When Minnesota declined to deliver a jumbo-sized contract to Santana and traded him to the Mets before the 2008 season, how much did the hint of arm problems for the left-hander factor into their decision?
"Zero," Mike Radcliff, Minnesota's vice-president of player personnel, said Tuesday. "Our ownership and our management didn't think that long of a contract was good business. It was just the length. That's always risk for a pitcher, whether it's a one-year deal or a 20-year deal. But we had no knowledge of any injury.
"It was the outlay that was required. And that goes along with that kind of a deal. Pitchers get hurt. That kind of length of contract is very risky, especially for a pitcher. It's just common sense. Logic tells you that."
Upon obtaining Santana, the Mets immediately struck a six-year, $137.5 million contract with him. As he heads for season-ending surgery to remove bone chips from his elbow, Santana is still owed a minimum of $98.5 million over the next four years.
"There is a differentiation between a pitcher and a position guy," Radcliff said. "[Santana] throws 200 innings a year, but he's not the biggest guy, and he's not the strongest guy. He does throw more changeups and off-speed stuff, so you can lessen the risk with him.
"But with a No. 1 guy like him, the risk is exponential."
And quite simply, that's where baseball's more economically challenged teams must make the hard decisions, must separate reason from emotion when dealing with a franchise player who is about to become a free agent.
One contract like Santana's can cripple a team with limited resources for years if the player is injured for any length of time. Meantime, while a major inconvenience for a richer team, it doesn't necessarily reduce them to non-competitor status.
"That's the small-market, big-market discussion in a nutshell," Radcliff said. "The larger-market teams have money to overcome mistakes that others of us don't. They can say, 'We'll take the risk, no problem.' For teams like us and the Royals, it can be a problem."
This will be Santana's second surgery since becoming a Met -- he underwent knee surgery to repair a torn meniscus when the season ended last October.
His only significant injury while with the Twins came in 2001, when he was sidelined from July 12-Sept. 21 with a partial tear of the flexor muscle in his elbow.
In Minnesota, Twins players, staff and officials were saddened to hear about Santana's impending surgery.
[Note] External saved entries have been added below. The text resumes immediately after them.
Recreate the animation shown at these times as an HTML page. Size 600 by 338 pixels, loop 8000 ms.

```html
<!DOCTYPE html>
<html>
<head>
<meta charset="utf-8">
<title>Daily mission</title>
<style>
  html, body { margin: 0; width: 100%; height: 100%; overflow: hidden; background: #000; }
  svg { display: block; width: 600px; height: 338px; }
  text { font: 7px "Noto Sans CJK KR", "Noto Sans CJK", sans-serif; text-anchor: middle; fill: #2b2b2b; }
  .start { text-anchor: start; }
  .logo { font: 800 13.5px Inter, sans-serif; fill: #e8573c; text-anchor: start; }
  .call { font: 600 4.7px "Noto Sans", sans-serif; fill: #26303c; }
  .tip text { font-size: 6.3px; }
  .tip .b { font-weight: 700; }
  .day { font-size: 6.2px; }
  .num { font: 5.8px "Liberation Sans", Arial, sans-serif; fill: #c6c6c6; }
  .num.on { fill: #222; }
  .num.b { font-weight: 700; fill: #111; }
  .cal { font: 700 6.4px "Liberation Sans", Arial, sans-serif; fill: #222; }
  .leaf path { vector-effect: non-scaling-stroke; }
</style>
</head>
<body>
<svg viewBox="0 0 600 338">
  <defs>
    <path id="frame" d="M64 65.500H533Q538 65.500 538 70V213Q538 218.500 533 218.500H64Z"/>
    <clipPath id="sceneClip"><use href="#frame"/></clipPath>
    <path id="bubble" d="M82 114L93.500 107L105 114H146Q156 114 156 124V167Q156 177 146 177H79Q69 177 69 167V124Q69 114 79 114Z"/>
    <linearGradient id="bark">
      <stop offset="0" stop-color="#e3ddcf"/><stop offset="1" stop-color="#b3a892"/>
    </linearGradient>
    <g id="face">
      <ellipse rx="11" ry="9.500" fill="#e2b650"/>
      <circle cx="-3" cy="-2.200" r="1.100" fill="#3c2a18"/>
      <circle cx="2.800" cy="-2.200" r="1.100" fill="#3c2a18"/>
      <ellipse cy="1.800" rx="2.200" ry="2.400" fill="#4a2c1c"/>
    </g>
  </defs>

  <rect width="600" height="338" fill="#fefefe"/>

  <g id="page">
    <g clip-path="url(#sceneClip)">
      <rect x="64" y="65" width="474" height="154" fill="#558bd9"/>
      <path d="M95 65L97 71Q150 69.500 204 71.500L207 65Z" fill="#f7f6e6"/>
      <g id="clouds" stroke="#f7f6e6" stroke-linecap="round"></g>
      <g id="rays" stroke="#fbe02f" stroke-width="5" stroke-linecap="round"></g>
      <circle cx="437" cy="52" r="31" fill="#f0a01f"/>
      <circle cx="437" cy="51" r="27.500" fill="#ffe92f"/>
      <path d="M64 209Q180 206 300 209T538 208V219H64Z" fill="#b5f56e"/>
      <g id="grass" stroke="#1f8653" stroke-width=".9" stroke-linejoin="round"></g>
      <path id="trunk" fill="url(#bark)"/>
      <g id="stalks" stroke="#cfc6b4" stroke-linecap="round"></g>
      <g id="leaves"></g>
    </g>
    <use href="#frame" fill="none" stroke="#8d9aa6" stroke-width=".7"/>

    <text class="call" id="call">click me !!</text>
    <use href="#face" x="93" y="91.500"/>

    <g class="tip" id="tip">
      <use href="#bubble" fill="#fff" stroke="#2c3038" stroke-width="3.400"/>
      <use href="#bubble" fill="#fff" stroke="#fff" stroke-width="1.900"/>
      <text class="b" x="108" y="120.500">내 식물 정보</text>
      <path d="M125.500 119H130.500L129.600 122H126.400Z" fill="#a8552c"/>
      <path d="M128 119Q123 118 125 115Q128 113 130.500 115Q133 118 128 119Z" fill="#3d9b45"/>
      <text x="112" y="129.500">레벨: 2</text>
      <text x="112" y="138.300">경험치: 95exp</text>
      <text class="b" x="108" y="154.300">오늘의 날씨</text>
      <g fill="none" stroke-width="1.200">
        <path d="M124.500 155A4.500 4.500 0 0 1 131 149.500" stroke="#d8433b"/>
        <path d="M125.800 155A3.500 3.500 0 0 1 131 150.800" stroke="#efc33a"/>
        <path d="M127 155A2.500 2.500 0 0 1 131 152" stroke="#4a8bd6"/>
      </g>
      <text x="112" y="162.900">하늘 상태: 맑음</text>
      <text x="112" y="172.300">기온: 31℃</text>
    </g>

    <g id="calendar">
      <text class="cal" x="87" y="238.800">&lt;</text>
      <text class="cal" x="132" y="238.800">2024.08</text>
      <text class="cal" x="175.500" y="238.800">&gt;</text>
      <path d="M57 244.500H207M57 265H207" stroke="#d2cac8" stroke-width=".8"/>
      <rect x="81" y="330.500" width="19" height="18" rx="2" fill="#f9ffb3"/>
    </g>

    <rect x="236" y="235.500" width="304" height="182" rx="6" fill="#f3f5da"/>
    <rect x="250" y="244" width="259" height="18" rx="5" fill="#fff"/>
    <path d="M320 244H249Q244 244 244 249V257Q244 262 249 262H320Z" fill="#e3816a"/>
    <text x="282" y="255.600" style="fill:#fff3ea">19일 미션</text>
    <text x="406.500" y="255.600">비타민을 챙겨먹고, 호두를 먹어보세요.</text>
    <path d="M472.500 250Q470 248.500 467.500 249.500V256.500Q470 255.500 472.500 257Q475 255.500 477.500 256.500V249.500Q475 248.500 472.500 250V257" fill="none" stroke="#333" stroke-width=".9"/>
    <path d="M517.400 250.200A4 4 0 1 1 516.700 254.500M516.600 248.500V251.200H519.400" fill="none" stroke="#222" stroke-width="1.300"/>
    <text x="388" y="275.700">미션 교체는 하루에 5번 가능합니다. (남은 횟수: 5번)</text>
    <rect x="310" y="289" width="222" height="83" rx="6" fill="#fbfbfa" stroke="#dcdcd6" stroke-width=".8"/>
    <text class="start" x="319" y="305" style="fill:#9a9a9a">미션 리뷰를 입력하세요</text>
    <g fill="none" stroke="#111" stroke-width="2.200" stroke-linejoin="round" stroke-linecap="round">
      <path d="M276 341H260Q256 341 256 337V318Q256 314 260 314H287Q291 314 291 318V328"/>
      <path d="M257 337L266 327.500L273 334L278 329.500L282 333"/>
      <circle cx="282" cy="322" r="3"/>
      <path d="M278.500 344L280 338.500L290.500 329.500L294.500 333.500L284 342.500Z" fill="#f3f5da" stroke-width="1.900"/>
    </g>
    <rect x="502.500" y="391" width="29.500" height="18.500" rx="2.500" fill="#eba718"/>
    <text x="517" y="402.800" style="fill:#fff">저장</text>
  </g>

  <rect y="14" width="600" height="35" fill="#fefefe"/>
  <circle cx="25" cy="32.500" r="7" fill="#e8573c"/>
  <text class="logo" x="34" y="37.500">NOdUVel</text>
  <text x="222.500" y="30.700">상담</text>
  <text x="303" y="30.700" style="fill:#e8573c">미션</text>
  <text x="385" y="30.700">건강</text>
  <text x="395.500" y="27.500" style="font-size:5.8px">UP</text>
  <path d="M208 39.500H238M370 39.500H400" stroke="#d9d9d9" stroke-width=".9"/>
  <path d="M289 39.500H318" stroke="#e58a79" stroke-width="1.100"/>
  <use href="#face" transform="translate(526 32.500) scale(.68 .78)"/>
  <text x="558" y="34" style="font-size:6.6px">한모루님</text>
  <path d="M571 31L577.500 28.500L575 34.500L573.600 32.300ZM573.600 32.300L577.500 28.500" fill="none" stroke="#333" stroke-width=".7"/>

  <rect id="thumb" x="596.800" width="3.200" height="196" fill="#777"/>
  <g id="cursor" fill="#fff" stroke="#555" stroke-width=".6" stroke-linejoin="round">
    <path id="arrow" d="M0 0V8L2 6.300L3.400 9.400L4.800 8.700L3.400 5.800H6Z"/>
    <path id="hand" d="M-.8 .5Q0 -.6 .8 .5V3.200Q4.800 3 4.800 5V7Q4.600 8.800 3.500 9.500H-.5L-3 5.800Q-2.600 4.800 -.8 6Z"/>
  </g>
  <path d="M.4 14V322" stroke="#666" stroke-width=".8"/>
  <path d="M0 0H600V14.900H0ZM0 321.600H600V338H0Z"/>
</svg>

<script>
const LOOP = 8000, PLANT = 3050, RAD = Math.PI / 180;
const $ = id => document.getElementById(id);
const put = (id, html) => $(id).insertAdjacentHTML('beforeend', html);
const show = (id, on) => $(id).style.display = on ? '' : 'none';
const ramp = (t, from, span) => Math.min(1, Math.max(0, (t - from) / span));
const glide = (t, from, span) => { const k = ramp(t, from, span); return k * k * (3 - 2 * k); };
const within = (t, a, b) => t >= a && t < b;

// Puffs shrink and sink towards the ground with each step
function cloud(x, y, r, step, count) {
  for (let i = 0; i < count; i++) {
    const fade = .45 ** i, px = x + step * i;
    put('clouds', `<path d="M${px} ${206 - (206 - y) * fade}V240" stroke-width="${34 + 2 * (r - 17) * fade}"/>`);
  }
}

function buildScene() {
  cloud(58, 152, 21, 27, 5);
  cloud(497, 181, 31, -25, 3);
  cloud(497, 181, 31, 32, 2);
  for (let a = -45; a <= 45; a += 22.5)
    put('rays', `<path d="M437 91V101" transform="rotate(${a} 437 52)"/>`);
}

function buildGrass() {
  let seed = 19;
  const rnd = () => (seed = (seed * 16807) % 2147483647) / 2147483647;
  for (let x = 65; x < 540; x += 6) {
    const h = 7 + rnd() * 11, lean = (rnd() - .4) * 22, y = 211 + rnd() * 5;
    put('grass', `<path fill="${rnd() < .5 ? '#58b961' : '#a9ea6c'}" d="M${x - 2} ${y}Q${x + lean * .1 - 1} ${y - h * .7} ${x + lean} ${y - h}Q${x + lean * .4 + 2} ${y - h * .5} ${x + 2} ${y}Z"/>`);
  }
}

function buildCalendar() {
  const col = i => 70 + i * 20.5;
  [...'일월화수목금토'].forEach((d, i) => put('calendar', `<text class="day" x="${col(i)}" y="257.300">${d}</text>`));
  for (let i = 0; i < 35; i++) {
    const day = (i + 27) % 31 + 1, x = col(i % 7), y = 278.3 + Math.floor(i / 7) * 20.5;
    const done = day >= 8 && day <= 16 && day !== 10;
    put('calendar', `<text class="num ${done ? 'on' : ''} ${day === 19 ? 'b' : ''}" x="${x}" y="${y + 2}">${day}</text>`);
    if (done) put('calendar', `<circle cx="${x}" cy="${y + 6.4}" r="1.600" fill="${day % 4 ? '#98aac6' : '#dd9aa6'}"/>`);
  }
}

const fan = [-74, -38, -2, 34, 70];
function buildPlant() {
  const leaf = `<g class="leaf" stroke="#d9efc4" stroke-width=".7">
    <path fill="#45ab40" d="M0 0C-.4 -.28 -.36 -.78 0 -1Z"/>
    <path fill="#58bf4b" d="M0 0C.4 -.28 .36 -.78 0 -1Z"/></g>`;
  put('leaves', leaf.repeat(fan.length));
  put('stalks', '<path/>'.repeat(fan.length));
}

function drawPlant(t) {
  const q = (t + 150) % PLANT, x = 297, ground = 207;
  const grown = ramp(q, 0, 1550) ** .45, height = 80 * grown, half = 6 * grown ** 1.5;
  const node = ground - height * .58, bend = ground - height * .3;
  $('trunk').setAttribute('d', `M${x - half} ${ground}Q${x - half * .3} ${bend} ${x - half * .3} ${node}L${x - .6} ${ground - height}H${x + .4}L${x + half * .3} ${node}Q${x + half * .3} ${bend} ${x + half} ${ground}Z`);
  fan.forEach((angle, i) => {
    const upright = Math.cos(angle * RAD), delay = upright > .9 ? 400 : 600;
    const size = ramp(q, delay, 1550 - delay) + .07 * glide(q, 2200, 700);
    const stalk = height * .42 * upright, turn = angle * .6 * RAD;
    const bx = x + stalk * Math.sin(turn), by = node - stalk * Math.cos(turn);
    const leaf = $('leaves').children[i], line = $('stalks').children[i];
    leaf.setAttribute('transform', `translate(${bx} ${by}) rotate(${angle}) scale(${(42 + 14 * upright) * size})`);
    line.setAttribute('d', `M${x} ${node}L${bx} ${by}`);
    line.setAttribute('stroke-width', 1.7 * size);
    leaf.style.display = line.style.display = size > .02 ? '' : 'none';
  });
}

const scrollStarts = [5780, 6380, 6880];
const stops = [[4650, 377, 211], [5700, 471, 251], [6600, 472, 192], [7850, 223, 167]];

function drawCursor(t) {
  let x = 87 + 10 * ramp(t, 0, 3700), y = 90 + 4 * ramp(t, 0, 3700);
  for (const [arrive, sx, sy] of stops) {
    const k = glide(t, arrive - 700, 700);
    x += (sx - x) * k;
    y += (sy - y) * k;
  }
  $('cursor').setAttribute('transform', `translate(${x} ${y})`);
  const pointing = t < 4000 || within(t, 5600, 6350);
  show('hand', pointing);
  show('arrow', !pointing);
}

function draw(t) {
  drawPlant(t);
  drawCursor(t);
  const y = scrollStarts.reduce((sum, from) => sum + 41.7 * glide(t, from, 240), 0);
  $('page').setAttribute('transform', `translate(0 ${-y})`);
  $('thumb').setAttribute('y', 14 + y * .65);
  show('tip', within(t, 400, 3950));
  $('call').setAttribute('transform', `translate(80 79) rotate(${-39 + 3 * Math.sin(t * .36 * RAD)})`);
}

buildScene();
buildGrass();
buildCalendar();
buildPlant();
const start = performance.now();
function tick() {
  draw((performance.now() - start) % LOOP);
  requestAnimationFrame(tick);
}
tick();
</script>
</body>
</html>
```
"I hope he's healthy as soon as possible and ready to go," Radcliff said.
Likes: Great picture here from the weekend reunion of the 1979 world champion ("We Are Fam-a-lee") Pirates in Pittsburgh. Great to hear that Chuck Tanner, the manager of that team, is doing well after suffering a heart attack and undergoing surgery this spring. Tanner is 80 now, and he was one of the centerpieces of what several players said was an emotional and touching reunion. "I can't believe after reminiscing that we didn't beat the Orioles in four games," cracked pitcher Bert Blyleven. "Everybody was 5-for-5, I won five games in that series, Jim Rooker won four. ... Just seeing everybody was great. We're still family." ... The Rockies beating San Francisco on Ryan Spillborgh's 14th-inning grand slam on Monday night? They're developing into the best story in baseball. ... Who else was waiting for the Tigers to blow that 10-0 lead in Anaheim on Monday night? Closer Fernando Rodney entered in the eighth inning for the first time all year and, based on the way he handled the ninth, that might not be the last time manager Jim Leyland summons him in the eighth. ... Nick Hornby with a new book due this fall, Juliet, Naked. ... Adele's frozen custard stand in Excelsior, Minn. The Fresh Peach was outstanding today. And the Coconut Cream was exquisite on Sunday. ... The ribs and chopped pork at Famous Dave's barbecue shack.
Dislikes: The way I figure it, if you're looking for a sure thing in this ragged economy, you could do a whole lot worse than owning one of the food joints behind security at the airport. You're unable to bring liquid through security, so you've got to buy water -- or something -- on the other side. And now that they don't feed you on flights, you've got to grab some food (unless you pack it at home, which would be a nightmare trying to get through security. So, basically, for any food or drink, you're held hostage by whatever prices (or they charge or crap they serve. And at the airport near me, the Starbucks now says they will not take regular Starbucks gift cards. Apparently because they're independent and can make their own rules. So that'll be $12 for a cup of coffee, bottle of juice and a yogurt parfait to take on the plane for an early morning flight. And as if that's not enough of a rip-off, the spot where you can really use a gift card won't accept them. Traveling is so much fun.
Rock 'N' Roll Lyric of the Day:
"You got to do what you should
"With each other
"But we're not the same
"We get to
"Carry each other"
-- U2, One